__WORKING DATA__:
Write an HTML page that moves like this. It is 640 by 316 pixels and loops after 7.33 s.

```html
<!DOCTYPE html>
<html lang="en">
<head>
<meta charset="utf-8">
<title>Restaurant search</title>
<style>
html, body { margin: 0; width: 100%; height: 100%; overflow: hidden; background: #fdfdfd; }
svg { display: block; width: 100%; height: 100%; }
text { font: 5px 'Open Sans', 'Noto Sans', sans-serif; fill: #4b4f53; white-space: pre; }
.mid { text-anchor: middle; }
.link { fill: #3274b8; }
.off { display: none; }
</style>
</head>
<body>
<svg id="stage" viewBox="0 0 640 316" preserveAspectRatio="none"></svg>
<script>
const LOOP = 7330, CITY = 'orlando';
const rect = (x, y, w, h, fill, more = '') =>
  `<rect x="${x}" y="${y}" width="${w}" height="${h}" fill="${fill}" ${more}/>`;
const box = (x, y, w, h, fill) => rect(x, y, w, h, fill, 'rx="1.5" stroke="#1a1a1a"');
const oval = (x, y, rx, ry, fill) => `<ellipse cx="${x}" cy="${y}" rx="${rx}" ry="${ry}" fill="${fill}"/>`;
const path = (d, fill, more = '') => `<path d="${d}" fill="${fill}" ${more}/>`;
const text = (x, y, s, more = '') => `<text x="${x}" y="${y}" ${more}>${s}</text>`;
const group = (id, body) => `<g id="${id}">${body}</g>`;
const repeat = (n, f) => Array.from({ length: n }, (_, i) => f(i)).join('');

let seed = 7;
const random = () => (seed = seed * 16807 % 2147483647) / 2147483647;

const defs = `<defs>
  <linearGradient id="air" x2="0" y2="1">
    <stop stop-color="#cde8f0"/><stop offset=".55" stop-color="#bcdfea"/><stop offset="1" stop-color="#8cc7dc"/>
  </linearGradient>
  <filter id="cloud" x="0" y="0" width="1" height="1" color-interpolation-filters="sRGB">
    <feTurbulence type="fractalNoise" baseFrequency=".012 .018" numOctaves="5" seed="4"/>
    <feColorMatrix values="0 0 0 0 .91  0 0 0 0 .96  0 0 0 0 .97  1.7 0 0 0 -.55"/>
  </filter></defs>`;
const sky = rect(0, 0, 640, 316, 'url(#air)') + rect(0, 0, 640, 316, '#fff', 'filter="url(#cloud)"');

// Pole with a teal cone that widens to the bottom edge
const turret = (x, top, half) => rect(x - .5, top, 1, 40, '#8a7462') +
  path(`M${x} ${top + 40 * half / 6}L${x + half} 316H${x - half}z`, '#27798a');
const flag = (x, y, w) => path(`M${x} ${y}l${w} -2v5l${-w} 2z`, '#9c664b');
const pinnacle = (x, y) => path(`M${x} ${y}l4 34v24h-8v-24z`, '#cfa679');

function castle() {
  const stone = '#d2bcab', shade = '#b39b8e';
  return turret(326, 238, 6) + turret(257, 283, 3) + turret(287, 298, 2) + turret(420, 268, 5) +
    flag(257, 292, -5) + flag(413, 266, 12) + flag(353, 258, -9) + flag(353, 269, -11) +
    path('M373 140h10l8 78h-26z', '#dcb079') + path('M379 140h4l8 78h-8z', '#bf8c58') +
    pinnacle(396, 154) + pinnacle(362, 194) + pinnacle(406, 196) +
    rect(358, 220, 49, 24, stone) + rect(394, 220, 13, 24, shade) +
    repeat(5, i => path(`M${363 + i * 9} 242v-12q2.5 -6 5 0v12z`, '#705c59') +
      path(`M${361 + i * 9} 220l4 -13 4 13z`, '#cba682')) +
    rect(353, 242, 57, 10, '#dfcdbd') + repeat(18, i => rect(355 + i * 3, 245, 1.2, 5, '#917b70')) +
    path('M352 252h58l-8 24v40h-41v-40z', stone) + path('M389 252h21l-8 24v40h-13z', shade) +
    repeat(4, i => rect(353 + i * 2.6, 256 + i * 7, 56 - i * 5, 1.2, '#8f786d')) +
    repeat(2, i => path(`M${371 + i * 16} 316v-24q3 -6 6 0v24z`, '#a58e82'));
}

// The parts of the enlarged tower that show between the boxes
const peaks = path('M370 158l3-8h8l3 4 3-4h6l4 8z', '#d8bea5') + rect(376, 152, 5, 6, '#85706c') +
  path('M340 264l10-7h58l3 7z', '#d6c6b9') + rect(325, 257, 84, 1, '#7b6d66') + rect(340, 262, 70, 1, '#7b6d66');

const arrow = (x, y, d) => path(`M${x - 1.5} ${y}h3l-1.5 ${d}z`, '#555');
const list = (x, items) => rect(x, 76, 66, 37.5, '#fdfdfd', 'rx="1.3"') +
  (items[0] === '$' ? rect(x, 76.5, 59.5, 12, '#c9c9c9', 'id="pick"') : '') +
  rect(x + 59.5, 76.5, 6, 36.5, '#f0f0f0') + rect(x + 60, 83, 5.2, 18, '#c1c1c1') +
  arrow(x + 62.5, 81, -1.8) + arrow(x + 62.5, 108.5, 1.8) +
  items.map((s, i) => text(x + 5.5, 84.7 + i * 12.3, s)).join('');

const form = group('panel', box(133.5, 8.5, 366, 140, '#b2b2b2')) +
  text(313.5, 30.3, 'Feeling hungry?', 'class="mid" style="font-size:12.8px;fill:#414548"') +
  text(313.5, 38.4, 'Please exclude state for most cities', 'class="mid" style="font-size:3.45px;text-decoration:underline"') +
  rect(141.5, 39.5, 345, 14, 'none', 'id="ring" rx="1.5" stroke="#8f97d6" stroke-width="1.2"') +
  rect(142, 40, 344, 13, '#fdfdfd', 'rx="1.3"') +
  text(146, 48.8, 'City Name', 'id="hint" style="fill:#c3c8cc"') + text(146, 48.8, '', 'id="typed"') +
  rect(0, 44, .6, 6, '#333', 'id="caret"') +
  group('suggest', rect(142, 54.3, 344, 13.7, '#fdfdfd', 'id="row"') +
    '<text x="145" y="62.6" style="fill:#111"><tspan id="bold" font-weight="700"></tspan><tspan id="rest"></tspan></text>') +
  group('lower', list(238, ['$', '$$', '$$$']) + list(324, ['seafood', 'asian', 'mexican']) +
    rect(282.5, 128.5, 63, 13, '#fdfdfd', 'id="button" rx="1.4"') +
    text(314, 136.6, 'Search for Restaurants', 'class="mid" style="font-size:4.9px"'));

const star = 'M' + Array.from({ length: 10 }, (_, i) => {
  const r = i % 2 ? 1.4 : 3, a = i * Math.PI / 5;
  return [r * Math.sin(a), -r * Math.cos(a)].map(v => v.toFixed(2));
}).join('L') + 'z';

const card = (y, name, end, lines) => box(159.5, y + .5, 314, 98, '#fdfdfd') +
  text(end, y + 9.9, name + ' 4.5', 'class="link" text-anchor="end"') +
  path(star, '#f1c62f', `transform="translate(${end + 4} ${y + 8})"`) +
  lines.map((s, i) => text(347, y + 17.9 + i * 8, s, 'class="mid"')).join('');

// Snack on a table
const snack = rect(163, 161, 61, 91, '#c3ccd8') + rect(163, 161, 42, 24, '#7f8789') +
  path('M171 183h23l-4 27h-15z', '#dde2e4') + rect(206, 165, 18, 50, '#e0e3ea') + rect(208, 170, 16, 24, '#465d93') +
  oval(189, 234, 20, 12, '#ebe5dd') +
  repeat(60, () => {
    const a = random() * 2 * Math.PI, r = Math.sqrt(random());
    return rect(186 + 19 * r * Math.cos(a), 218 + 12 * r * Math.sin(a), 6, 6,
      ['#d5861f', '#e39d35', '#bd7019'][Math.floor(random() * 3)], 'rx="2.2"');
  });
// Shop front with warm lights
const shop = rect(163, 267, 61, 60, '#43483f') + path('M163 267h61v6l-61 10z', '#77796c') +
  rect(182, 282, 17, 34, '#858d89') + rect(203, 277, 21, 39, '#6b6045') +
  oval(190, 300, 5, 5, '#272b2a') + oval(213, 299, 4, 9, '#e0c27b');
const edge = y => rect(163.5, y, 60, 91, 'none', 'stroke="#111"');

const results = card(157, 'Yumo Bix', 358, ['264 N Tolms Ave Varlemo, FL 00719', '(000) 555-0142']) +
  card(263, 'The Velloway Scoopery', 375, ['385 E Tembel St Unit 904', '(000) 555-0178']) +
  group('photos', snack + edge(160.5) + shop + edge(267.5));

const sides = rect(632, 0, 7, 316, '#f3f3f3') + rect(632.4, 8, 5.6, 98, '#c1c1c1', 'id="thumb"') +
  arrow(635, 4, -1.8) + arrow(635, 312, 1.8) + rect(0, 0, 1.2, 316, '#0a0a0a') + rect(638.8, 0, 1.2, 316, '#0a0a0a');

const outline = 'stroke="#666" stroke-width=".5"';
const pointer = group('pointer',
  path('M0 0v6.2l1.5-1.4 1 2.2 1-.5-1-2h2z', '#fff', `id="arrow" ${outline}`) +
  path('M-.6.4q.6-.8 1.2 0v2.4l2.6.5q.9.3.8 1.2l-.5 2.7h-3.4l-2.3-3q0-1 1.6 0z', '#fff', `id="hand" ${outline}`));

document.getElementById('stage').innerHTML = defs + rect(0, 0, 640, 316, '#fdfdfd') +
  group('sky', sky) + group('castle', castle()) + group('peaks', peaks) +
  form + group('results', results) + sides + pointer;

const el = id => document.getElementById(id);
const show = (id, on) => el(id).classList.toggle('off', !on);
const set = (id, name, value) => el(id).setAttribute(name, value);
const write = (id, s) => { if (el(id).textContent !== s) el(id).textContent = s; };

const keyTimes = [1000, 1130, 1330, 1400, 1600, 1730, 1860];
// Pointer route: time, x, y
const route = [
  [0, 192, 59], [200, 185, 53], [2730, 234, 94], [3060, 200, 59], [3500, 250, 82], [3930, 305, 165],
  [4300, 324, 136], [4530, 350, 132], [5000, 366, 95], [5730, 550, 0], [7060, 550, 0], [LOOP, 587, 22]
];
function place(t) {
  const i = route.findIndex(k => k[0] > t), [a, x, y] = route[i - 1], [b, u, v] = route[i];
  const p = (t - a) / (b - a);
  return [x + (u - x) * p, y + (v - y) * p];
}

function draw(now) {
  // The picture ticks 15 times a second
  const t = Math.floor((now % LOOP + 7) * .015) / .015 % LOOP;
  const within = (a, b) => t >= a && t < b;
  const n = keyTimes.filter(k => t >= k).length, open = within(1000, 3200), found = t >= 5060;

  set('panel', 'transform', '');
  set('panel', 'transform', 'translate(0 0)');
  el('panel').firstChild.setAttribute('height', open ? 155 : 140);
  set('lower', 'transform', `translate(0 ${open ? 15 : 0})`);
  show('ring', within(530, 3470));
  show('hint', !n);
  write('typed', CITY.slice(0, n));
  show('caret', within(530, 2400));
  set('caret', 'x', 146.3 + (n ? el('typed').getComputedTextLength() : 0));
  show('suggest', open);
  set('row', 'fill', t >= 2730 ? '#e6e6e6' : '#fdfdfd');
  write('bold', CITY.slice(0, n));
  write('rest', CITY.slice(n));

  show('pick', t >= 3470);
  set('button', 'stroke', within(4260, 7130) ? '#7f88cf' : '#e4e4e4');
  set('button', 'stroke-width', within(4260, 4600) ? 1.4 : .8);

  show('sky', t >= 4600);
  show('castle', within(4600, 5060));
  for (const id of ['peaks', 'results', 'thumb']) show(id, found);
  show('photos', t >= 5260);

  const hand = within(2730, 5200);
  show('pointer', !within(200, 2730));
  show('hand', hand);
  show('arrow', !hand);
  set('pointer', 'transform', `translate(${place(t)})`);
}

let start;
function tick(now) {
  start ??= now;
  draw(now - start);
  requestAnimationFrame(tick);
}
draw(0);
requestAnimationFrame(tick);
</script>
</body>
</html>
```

__TASK__:
Scanning the data above, copy out every line where "panel" is found.

__WRITTEN ANSWER__:
const form = group('panel', box(133.5, 8.5, 366, 140, '#b2b2b2')) +
  set('panel', 'transform', '');
  set('panel', 'transform', 'translate(0 0)');
  el('panel').firstChild.setAttribute('height', open ? 155 : 140);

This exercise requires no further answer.